### Exercise input
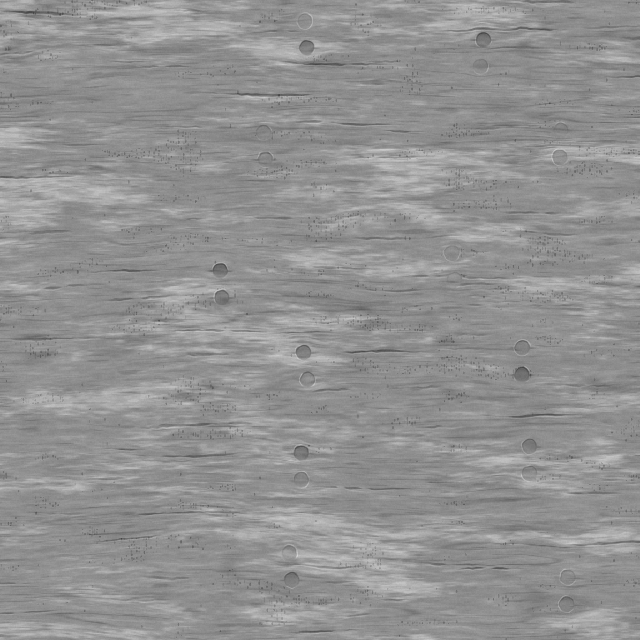
Write a WebGL 1 fragment shader that draws this texture.

```glsl
precision highp float;
// Weathered grey wood: crisp horizontal fibres with ragged pale patches,
// broken cracks, clusters of small pits and paired round pegs.
// Stretched value noise makes the grain; hashed cells place the details.

uniform vec2 u_resolution;

float hash(vec2 p) {
  vec3 q = fract(p.xyx * 0.1031);
  q += dot(q, q.yzx + 33.33);
  return fract((q.x + q.y) * q.z);
}

float noise(vec2 p) {
  vec2 cell = floor(p);
  vec2 f = fract(p);
  f = f * f * (3.0 - 2.0 * f);
  float low = mix(hash(cell), hash(cell + vec2(1.0, 0.0)), f.x);
  float high = mix(hash(cell + vec2(0.0, 1.0)), hash(cell + 1.0), f.x);
  return mix(low, high, f.y);
}

float fbm(vec2 p) {
  float sum = 0.0;
  float weight = 0.5;
  for (int i = 0; i < 5; i++) {
    sum += weight * noise(p);
    p = p * 2.03 + 17.3;
    weight *= 0.5;
  }
  return sum / 0.97;
}

// Thin continuous line along the middle contour of stretched noise
float contour(vec2 p, float width) {
  return 1.0 - smoothstep(0.0, width, abs(noise(p) - 0.5));
}

// Dark broken split with a thin lit lower lip, at most one per cell
float cracks(vec2 p, vec2 size, float chance, float seed) {
  float row = floor(p.y / size.y);
  p.x += hash(vec2(row, seed)) * size.x;
  vec2 id = vec2(floor(p.x / size.x), row) + seed;
  vec2 local = (fract(p / size) - 0.5) * size;
  float along = abs(local.x) / (size.x * mix(0.2, 0.48, hash(id + 3.1)));
  float taper = 1.0 - smoothstep(0.4, 1.0, along);
  float wave = (noise(p * vec2(18.0, 2.0) + id * 7.0) - 0.5) * 0.005;
  wave += (noise(p * vec2(130.0, 2.0) + id * 5.0) - 0.5) * 0.0016;
  float d = local.y - wave - (hash(id + 8.7) - 0.5) * size.y * 0.5;
  float body = noise(p * vec2(55.0, 9.0) + id);
  float width = 0.0003 + 0.002 * taper * body;
  float dark = 1.0 - smoothstep(width * 0.4, width + 0.0009, abs(d));
  float lip = 1.0 - smoothstep(0.0, 0.0016, abs(d + width + 0.0014));
  float depth = taper * mix(0.5, 1.0, hash(id + 14.0)) * smoothstep(0.05, 0.45, body);
  return step(hash(id), chance) * depth * (0.08 * lip - 0.2 * dark);
}

// Small upright marks packed into short flat clusters
float pits(vec2 p) {
  vec2 grid = p * vec2(260.0, 170.0);
  grid.y += hash(vec2(floor(grid.x), 5.0));
  vec2 id = floor(grid);
  vec2 d = fract(grid) - 0.5;
  d.x += (hash(id + 4.0) - 0.5) * 0.4;
  float mark = 1.0 - smoothstep(0.2, 0.5, length(d * vec2(1.0, mix(0.7, 1.5, hash(id + 2.0)))));
  float cluster = smoothstep(0.72, 0.9, noise(p * vec2(14.0, 58.0) + 51.0));
  float chance = 0.004 + 0.55 * cluster;
  return mark * step(hash(id + 21.0), chance) * mix(0.2, 1.0, hash(id + 9.0));
}

void main() {
  vec2 uv = gl_FragCoord.xy / u_resolution.y;
  float pixel = 1.0 / u_resolution.y;
  float pegTone = 0.0;
  float pegMask = 0.0;
  float bend = 0.0;

  // Pegs: two columns of vertical pairs, which also bend nearby grain
  for (int i = 0; i < 24; i++) {
    float k = float(i);
    float pair = floor(k / 2.0);
    float side = mod(pair, 2.0);
    float row = floor(pair / 2.0);
    vec2 center = vec2(0.36 + 0.42 * side, (row + 0.5) / 6.0);
    center += (vec2(hash(vec2(pair, 2.0)), hash(vec2(pair, 6.0))) - 0.5) * vec2(0.24, 0.07);
    center += vec2((hash(vec2(k, 12.0)) - 0.5) * 0.01, (mod(k, 2.0) - 0.5) * 0.042);
    vec2 d = uv - center;
    float dist = length(d) + 0.0016 * (noise(uv * 160.0) - 0.5);
    float radius = 0.0118;
    float strength = hash(vec2(k, 31.0));
    float disc = 1.0 - smoothstep(radius - pixel, radius + pixel, dist);
    float groove = 1.0 - smoothstep(0.0002, 0.0018, abs(dist - radius + 0.001));
    float edge = 1.0 - smoothstep(0.0002, 0.0016, abs(dist - radius - 0.001));
    float tilt = d.y / radius;
    float slit = 1.0 - smoothstep(0.0005, 0.0022, abs(d.y + 0.001));
    slit *= (1.0 - smoothstep(radius, 0.025, abs(d.x))) * (1.0 - disc);
    pegTone -= disc * (0.015 + 0.14 * strength * strength) * (0.8 + 0.3 * tilt);
    pegTone -= groove * (0.05 + 0.07 * tilt) * (0.4 + 0.7 * strength);
    pegTone += edge * 0.11 * smoothstep(0.4, 0.8, noise(uv * 75.0 + k));
    pegTone -= slit * 0.14 * strength;
    pegMask = max(pegMask, disc);
    bend += d.y * exp(-dot(d, d) * 2500.0);
  }

  // Grain, warped at two scales along the boards
  vec2 p = uv;
  p.y += 0.022 * (noise(uv * vec2(3.0, 7.0)) - 0.5) - 0.5 * bend;
  p.y += 0.008 * (noise(uv * vec2(10.0, 24.0) + 5.0) - 0.5);
  float streaks = fbm(p * vec2(18.0, 130.0));
  float fibres = noise(p * vec2(85.0, 430.0));
  float grit = hash(floor(uv * 512.0) + 90.0);
  float tone = 0.562 + 0.1 * (streaks - 0.5) + 0.045 * (fibres - 0.5) + 0.026 * (grit - 0.5);

  // Pale worn patches, broken into flecks by the fibres
  float worn = fbm(p * vec2(6.5, 24.0) + 8.0);
  worn += 0.55 * (streaks - 0.5) + 0.16 * (fibres - 0.5);
  float pale = smoothstep(0.46, 0.86, worn) * (1.0 - 0.6 * pegMask);
  float flecks = smoothstep(0.55, 0.7, noise(p * vec2(48.0, 260.0) + 12.0));
  tone += pale * (0.105 + 0.045 * flecks);

  // Hairlines, and two scales of growth lines in scattered areas
  float hairs = noise(p * vec2(20.0, 290.0) + 33.0);
  tone -= 0.06 * smoothstep(0.77, 0.93, hairs);
  tone += 0.035 * (1.0 - smoothstep(0.05, 0.2, hairs));
  float coarseArea = smoothstep(0.45, 0.75, noise(p * vec2(6.0, 18.0) + 70.0));
  float fineArea = smoothstep(0.4, 0.75, noise(p * vec2(8.0, 26.0) + 24.0));
  tone -= 0.07 * coarseArea * contour(p * vec2(4.0, 62.0) + 30.0, 0.07);
  tone -= 0.055 * fineArea * contour(p * vec2(8.0, 120.0) + 61.0, 0.14);

  // Damage on the open wood, then pegs on top
  float damage = cracks(p, vec2(0.26, 0.046), 0.3, 11.0);
  damage += cracks(p, vec2(0.13, 0.027), 0.2, 47.0) * 0.7;
  damage -= 0.14 * pits(p);
  tone += damage * (1.0 - pegMask) + pegTone;

  gl_FragColor = vec4(vec3(clamp(tone, 0.0, 1.0)), 1.0);
}
```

### Exercise
Reproduce the material above exactly but drop all images.

### Answer box
Write a WebGL 1 fragment shader that draws this texture.

```glsl
precision highp float;
// Weathered grey wood: crisp horizontal fibres with ragged pale patches,
// broken cracks, clusters of small pits and paired round pegs.
// Stretched value noise makes the grain; hashed cells place the details.

uniform vec2 u_resolution;

float hash(vec2 p) {
  vec3 q = fract(p.xyx * 0.1031);
  q += dot(q, q.yzx + 33.33);
  return fract((q.x + q.y) * q.z);
}

float noise(vec2 p) {
  vec2 cell = floor(p);
  vec2 f = fract(p);
  f = f * f * (3.0 - 2.0 * f);
  float low = mix(hash(cell), hash(cell + vec2(1.0, 0.0)), f.x);
  float high = mix(hash(cell + vec2(0.0, 1.0)), hash(cell + 1.0), f.x);
  return mix(low, high, f.y);
}

float fbm(vec2 p) {
  float sum = 0.0;
  float weight = 0.5;
  for (int i = 0; i < 5; i++) {
    sum += weight * noise(p);
    p = p * 2.03 + 17.3;
    weight *= 0.5;
  }
  return sum / 0.97;
}

// Thin continuous line along the middle contour of stretched noise
float contour(vec2 p, float width) {
  return 1.0 - smoothstep(0.0, width, abs(noise(p) - 0.5));
}

// Dark broken split with a thin lit lower lip, at most one per cell
float cracks(vec2 p, vec2 size, float chance, float seed) {
  float row = floor(p.y / size.y);
  p.x += hash(vec2(row, seed)) * size.x;
  vec2 id = vec2(floor(p.x / size.x), row) + seed;
  vec2 local = (fract(p / size) - 0.5) * size;
  float along = abs(local.x) / (size.x * mix(0.2, 0.48, hash(id + 3.1)));
  float taper = 1.0 - smoothstep(0.4, 1.0, along);
  float wave = (noise(p * vec2(18.0, 2.0) + id * 7.0) - 0.5) * 0.005;
  wave += (noise(p * vec2(130.0, 2.0) + id * 5.0) - 0.5) * 0.0016;
  float d = local.y - wave - (hash(id + 8.7) - 0.5) * size.y * 0.5;
  float body = noise(p * vec2(55.0, 9.0) + id);
  float width = 0.0003 + 0.002 * taper * body;
  float dark = 1.0 - smoothstep(width * 0.4, width + 0.0009, abs(d));
  float lip = 1.0 - smoothstep(0.0, 0.0016, abs(d + width + 0.0014));
  float depth = taper * mix(0.5, 1.0, hash(id + 14.0)) * smoothstep(0.05, 0.45, body);
  return step(hash(id), chance) * depth * (0.08 * lip - 0.2 * dark);
}

// Small upright marks packed into short flat clusters
float pits(vec2 p) {
  vec2 grid = p * vec2(260.0, 170.0);
  grid.y += hash(vec2(floor(grid.x), 5.0));
  vec2 id = floor(grid);
  vec2 d = fract(grid) - 0.5;
  d.x += (hash(id + 4.0) - 0.5) * 0.4;
  float mark = 1.0 - smoothstep(0.2, 0.5, length(d * vec2(1.0, mix(0.7, 1.5, hash(id + 2.0)))));
  float cluster = smoothstep(0.72, 0.9, noise(p * vec2(14.0, 58.0) + 51.0));
  float chance = 0.004 + 0.55 * cluster;
  return mark * step(hash(id + 21.0), chance) * mix(0.2, 1.0, hash(id + 9.0));
}

void main() {
  vec2 uv = gl_FragCoord.xy / u_resolution.y;
  float pixel = 1.0 / u_resolution.y;
  float pegTone = 0.0;
  float pegMask = 0.0;
  float bend = 0.0;

  // Pegs: two columns of vertical pairs, which also bend nearby grain
  for (int i = 0; i < 24; i++) {
    float k = float(i);
    float pair = floor(k / 2.0);
    float side = mod(pair, 2.0);
    float row = floor(pair / 2.0);
    vec2 center = vec2(0.36 + 0.42 * side, (row + 0.5) / 6.0);
    center += (vec2(hash(vec2(pair, 2.0)), hash(vec2(pair, 6.0))) - 0.5) * vec2(0.24, 0.07);
    center += vec2((hash(vec2(k, 12.0)) - 0.5) * 0.01, (mod(k, 2.0) - 0.5) * 0.042);
    vec2 d = uv - center;
    float dist = length(d) + 0.0016 * (noise(uv * 160.0) - 0.5);
    float radius = 0.0118;
    float strength = hash(vec2(k, 31.0));
    float disc = 1.0 - smoothstep(radius - pixel, radius + pixel, dist);
    float groove = 1.0 - smoothstep(0.0002, 0.0018, abs(dist - radius + 0.001));
    float edge = 1.0 - smoothstep(0.0002, 0.0016, abs(dist - radius - 0.001));
    float tilt = d.y / radius;
    float slit = 1.0 - smoothstep(0.0005, 0.0022, abs(d.y + 0.001));
    slit *= (1.0 - smoothstep(radius, 0.025, abs(d.x))) * (1.0 - disc);
    pegTone -= disc * (0.015 + 0.14 * strength * strength) * (0.8 + 0.3 * tilt);
    pegTone -= groove * (0.05 + 0.07 * tilt) * (0.4 + 0.7 * strength);
    pegTone += edge * 0.11 * smoothstep(0.4, 0.8, noise(uv * 75.0 + k));
    pegTone -= slit * 0.14 * strength;
    pegMask = max(pegMask, disc);
    bend += d.y * exp(-dot(d, d) * 2500.0);
  }

  // Grain, warped at two scales along the boards
  vec2 p = uv;
  p.y += 0.022 * (noise(uv * vec2(3.0, 7.0)) - 0.5) - 0.5 * bend;
  p.y += 0.008 * (noise(uv * vec2(10.0, 24.0) + 5.0) - 0.5);
  float streaks = fbm(p * vec2(18.0, 130.0));
  float fibres = noise(p * vec2(85.0, 430.0));
  float grit = hash(floor(uv * 512.0) + 90.0);
  float tone = 0.562 + 0.1 * (streaks - 0.5) + 0.045 * (fibres - 0.5) + 0.026 * (grit - 0.5);

  // Pale worn patches, broken into flecks by the fibres
  float worn = fbm(p * vec2(6.5, 24.0) + 8.0);
  worn += 0.55 * (streaks - 0.5) + 0.16 * (fibres - 0.5);
  float pale = smoothstep(0.46, 0.86, worn) * (1.0 - 0.6 * pegMask);
  float flecks = smoothstep(0.55, 0.7, noise(p * vec2(48.0, 260.0) + 12.0));
  tone += pale * (0.105 + 0.045 * flecks);

  // Hairlines, and two scales of growth lines in scattered areas
  float hairs = noise(p * vec2(20.0, 290.0) + 33.0);
  tone -= 0.06 * smoothstep(0.77, 0.93, hairs);
  tone += 0.035 * (1.0 - smoothstep(0.05, 0.2, hairs));
  float coarseArea = smoothstep(0.45, 0.75, noise(p * vec2(6.0, 18.0) + 70.0));
  float fineArea = smoothstep(0.4, 0.75, noise(p * vec2(8.0, 26.0) + 24.0));
  tone -= 0.07 * coarseArea * contour(p * vec2(4.0, 62.0) + 30.0, 0.07);
  tone -= 0.055 * fineArea * contour(p * vec2(8.0, 120.0) + 61.0, 0.14);

  // Damage on the open wood, then pegs on top
  float damage = cracks(p, vec2(0.26, 0.046), 0.3, 11.0);
  damage += cracks(p, vec2(0.13, 0.027), 0.2, 47.0) * 0.7;
  damage -= 0.14 * pits(p);
  tone += damage * (1.0 - pegMask) + pegTone;

  gl_FragColor = vec4(vec3(clamp(tone, 0.0, 1.0)), 1.0);
}
```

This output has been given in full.